Yet, that’s the scenario Lisa (Mandy Moore) and her sister Kate (Claire Holt) find themselves in in Johannes Roberts “47 Meters Down.” The submarine heart to heart is a glaringly awful mid movie moment—an unnecessary attempt to strengthen the sisters’ bond that brings the action to an abrupt halt, spoiling any sense of tension that had been building up before hand. “47 Meters” down is a silly, occasionally exciting survival thriller that gets bogged down by its “human” drama.

The first ten minutes of the picture, pre shark tank, are painful. Lisa and Kate are vacationing in Mexico because Lisa’s boyfriend Stewart (unseen) has recently left her, saying she’s too “boring” for him. Lisa hopes to prove him wrong on this trip. What a lousy, slightly reductive set up; of all the ways you could get a pair of vacationers stranded in a shark cage, “47 Meters Down” picks the one that involves trying to impress a jerk ex boyfriend. It wouldn’t have been so bad if the “getting-over-an-ex” stuff was introduced and quickly dropped but everything Claire and Lisa do in the beginning is prefaced with “this will make Stewart jealous!” including going out on a dilapidated boat and climbing inside a rusty shark cage. That’ll show him!
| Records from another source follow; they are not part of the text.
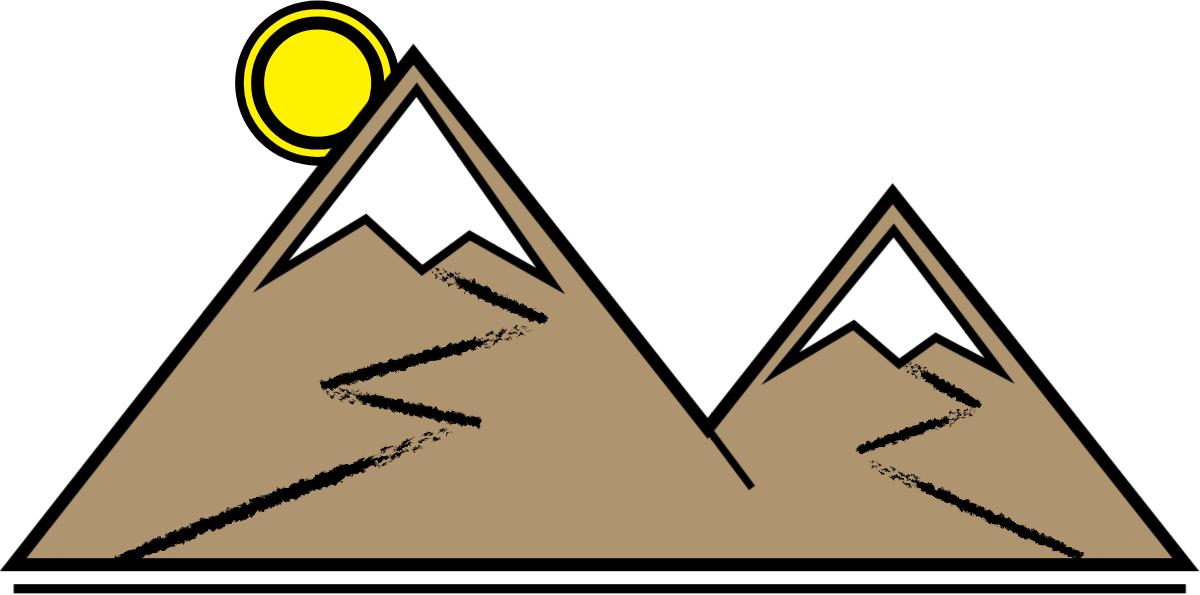
<!DOCTYPE html>
<html lang="en">
<head>
<meta charset="utf-8">
<title>Two Peaks at Sunrise</title>
<style>
  :root {
    --ink: #000000;
    --earth: #ae956f;
    --sun: #fff200;
    --snow: #ffffff;
  }
  html, body { margin: 0; padding: 0; background: var(--snow); overflow: hidden; }
  .emblem { display: block; width: 1200px; height: 595px; }
  .sun-rim { fill: var(--sun); stroke: var(--ink); stroke-width: 8; }
  .sun-disc { fill: var(--sun); stroke: var(--ink); stroke-width: 12; }
  .rock { fill: var(--earth); }
  .ridge { fill: none; stroke: var(--ink); stroke-width: 12; stroke-miterlimit: 10; }
  .fold { stroke: var(--ink); stroke-width: 7; }
  .snowcap { fill: var(--snow); stroke: var(--ink); stroke-width: 8; stroke-miterlimit: 10; }
  .trail { fill: var(--ink); }
  .ground { fill: var(--ink); }
</style>
</head>
<body>
<svg class="emblem" viewBox="0 0 1109 550" role="img" aria-label="Two snow-capped mountains with winding trails and a sun behind the taller peak">
  <defs>
    <path id="range" d="M12 522 L382 50 L654 396 L825 179 L1096 522 Z"/>
    <clipPath id="range-clip"><use href="#range"/></clipPath>
    <filter id="chalk" filterUnits="userSpaceOnUse" x="0" y="220" width="1109" height="320">
      <feTurbulence type="fractalNoise" baseFrequency="0.22" numOctaves="3" seed="8" result="grain"/>
      <feDisplacementMap in="SourceGraphic" in2="grain" scale="6" xChannelSelector="R" yChannelSelector="G"/>
    </filter>
    <g id="brush">
      <path d="M40 -1 L48 -3 L46 -5 L56 -4 L54 -7 L64 -5 L70 -6 L68 -8 L80 -6 L88 -5 L94 -7 L104 -5 L112 -6 L118 -5 L126 -7 L134 -5 L142 -6 L150 -4 L158 -6 L166 -5 L174 -6 L182 -4 L190 -5 L200 -4 L201 4 L192 5 L186 4 L178 6 L170 5 L162 6 L156 5 L148 7 L140 5 L132 6 L124 5 L116 7 L108 5 L102 6 L96 5 L90 7 L84 4 L76 6 L72 4 L66 6 L60 3 L52 5 L54 2 L44 3 L50 1 Z"/>
      <path d="M2 -3 L6 -4 L5 -2 Z M4 1 L10 0 L8 2 Z M9 -5 L15 -4 L12 -2 Z M12 2 L19 3 L15 5 Z M14 -1 L23 -2 L21 1 Z M20 -6 L27 -5 L25 -3 Z M22 4 L31 3 L28 6 Z M24 1 L34 -1 L37 1 L29 3 Z M28 -4 L40 -6 L38 -3 L32 -2 Z M33 4 L44 3 L42 6 Z M37 -2 L46 -4 L47 0 Z M38 -7 L48 -8 L45 -6 Z"/>
    </g>
  </defs>

  <g id="sun">
    <circle class="sun-rim" cx="293.5" cy="76.8" r="72.3"/>
    <circle class="sun-disc" cx="293.5" cy="76.8" r="55.5"/>
  </g>

  <g id="mountains">
    <use class="rock" href="#range"/>
    <g id="trails" class="trail" clip-path="url(#range-clip)">
      <g filter="url(#chalk)">
        <g id="tall-peak-trail">
          <use href="#brush" transform="translate(396 249) rotate(23.5) scale(.59 .95)"/>
          <use href="#brush" transform="translate(492 302) rotate(164.3) scale(1.01 .95)"/>
          <use href="#brush" transform="translate(297 361) rotate(11.5) scale(.75 .95)"/>
          <use href="#brush" transform="translate(420 395) rotate(158.3) scale(1.68 1.1)"/>
        </g>
        <g id="low-peak-trail">
          <use href="#brush" transform="translate(836 337) rotate(29) scale(.39 .9)"/>
          <use href="#brush" transform="translate(902 378) rotate(160.5) scale(.58 .8)"/>
          <use href="#brush" transform="translate(800 427) rotate(23.7) scale(1.09 .85)"/>
        </g>
      </g>
    </g>
    <path class="snowcap" d="M385 83 L250 256 L338 202.500 L390 250 L434 217.500 L509 260 Z"/>
    <path class="snowcap" d="M826 213 L721 341 L789 300.500 L831 336.500 L865 312 L924 343 Z"/>
    <use class="ridge" href="#range"/>
    <line class="fold" x1="654" y1="396" x2="695" y2="451"/>
  </g>

  <rect class="ground" x="12.500" y="540" width="1083.500" height="8.500"/>
</svg>
</body>
</html>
Roberts and co screenwriter Ernest Riera stress this trite exposition more than they need to, culminating in that momentum stopping underwater one on one, where the sisters talk about Stewart some more and Lisa admits that she’s always been jealous of Claire’s more adventurous, impulsive life and blah blah blah. They’re already trying to survive being forty-seven meters under water, you don’t need them to stop and have a cheesy conversation to make you sympathize with them more. These silly human problems are supposed to be minor in comparison to the intense life or death situation there in.

 As a pure survival thriller, “47 Meters Down” yields a handful of tensely staged, claustrophobic underwater scenes. And to his credit, Roberts uses the sharks sparingly and effectively—relying more on suspense and impending doom rather than gore. However, even the tensest underwater scenes are undercut by too much talking. There’s far too much screaming and characters restating the obvious; it’s the same problem “Gravity” faced but ten times worse. The script is full of terribly cheesy lines of dialogue, delivered in a laughably stilted manner. “I’m so scared!” Lisa yells at one point. Oh, really?

At another point, after venturing outside the cage, Lisa makes her way to the edge of an underwater cliff, with nothing but spine tingling darkness below her. Okay, that’s pretty scary. You know how to make it not very scary? Have Lisa exclaim: “I can’t see what’s below me!” a few seconds later. All this chatting spoils the mood; it would have been better to let the quiet, ominous hum of the ocean dominate the soundtrack, along with muffled screams and the sounds of shark jaws chomping.

47 Meters” eventually breaks down beyond repair when it relies on an act of cinematic deception late in the third act (think “Last Temptation of Christ”) that, as a climax, feels cheap and unearned—an effort to make the film appear more intelligent than it really is.  Even worse, the deception is followed by an underwhelming and pretentiously dragged out resolution sequence.

The film ends with a whimper and we don’t even find out if Stewart was jealous of Lisa and Kate’s vacation. What kind of resolution is that!?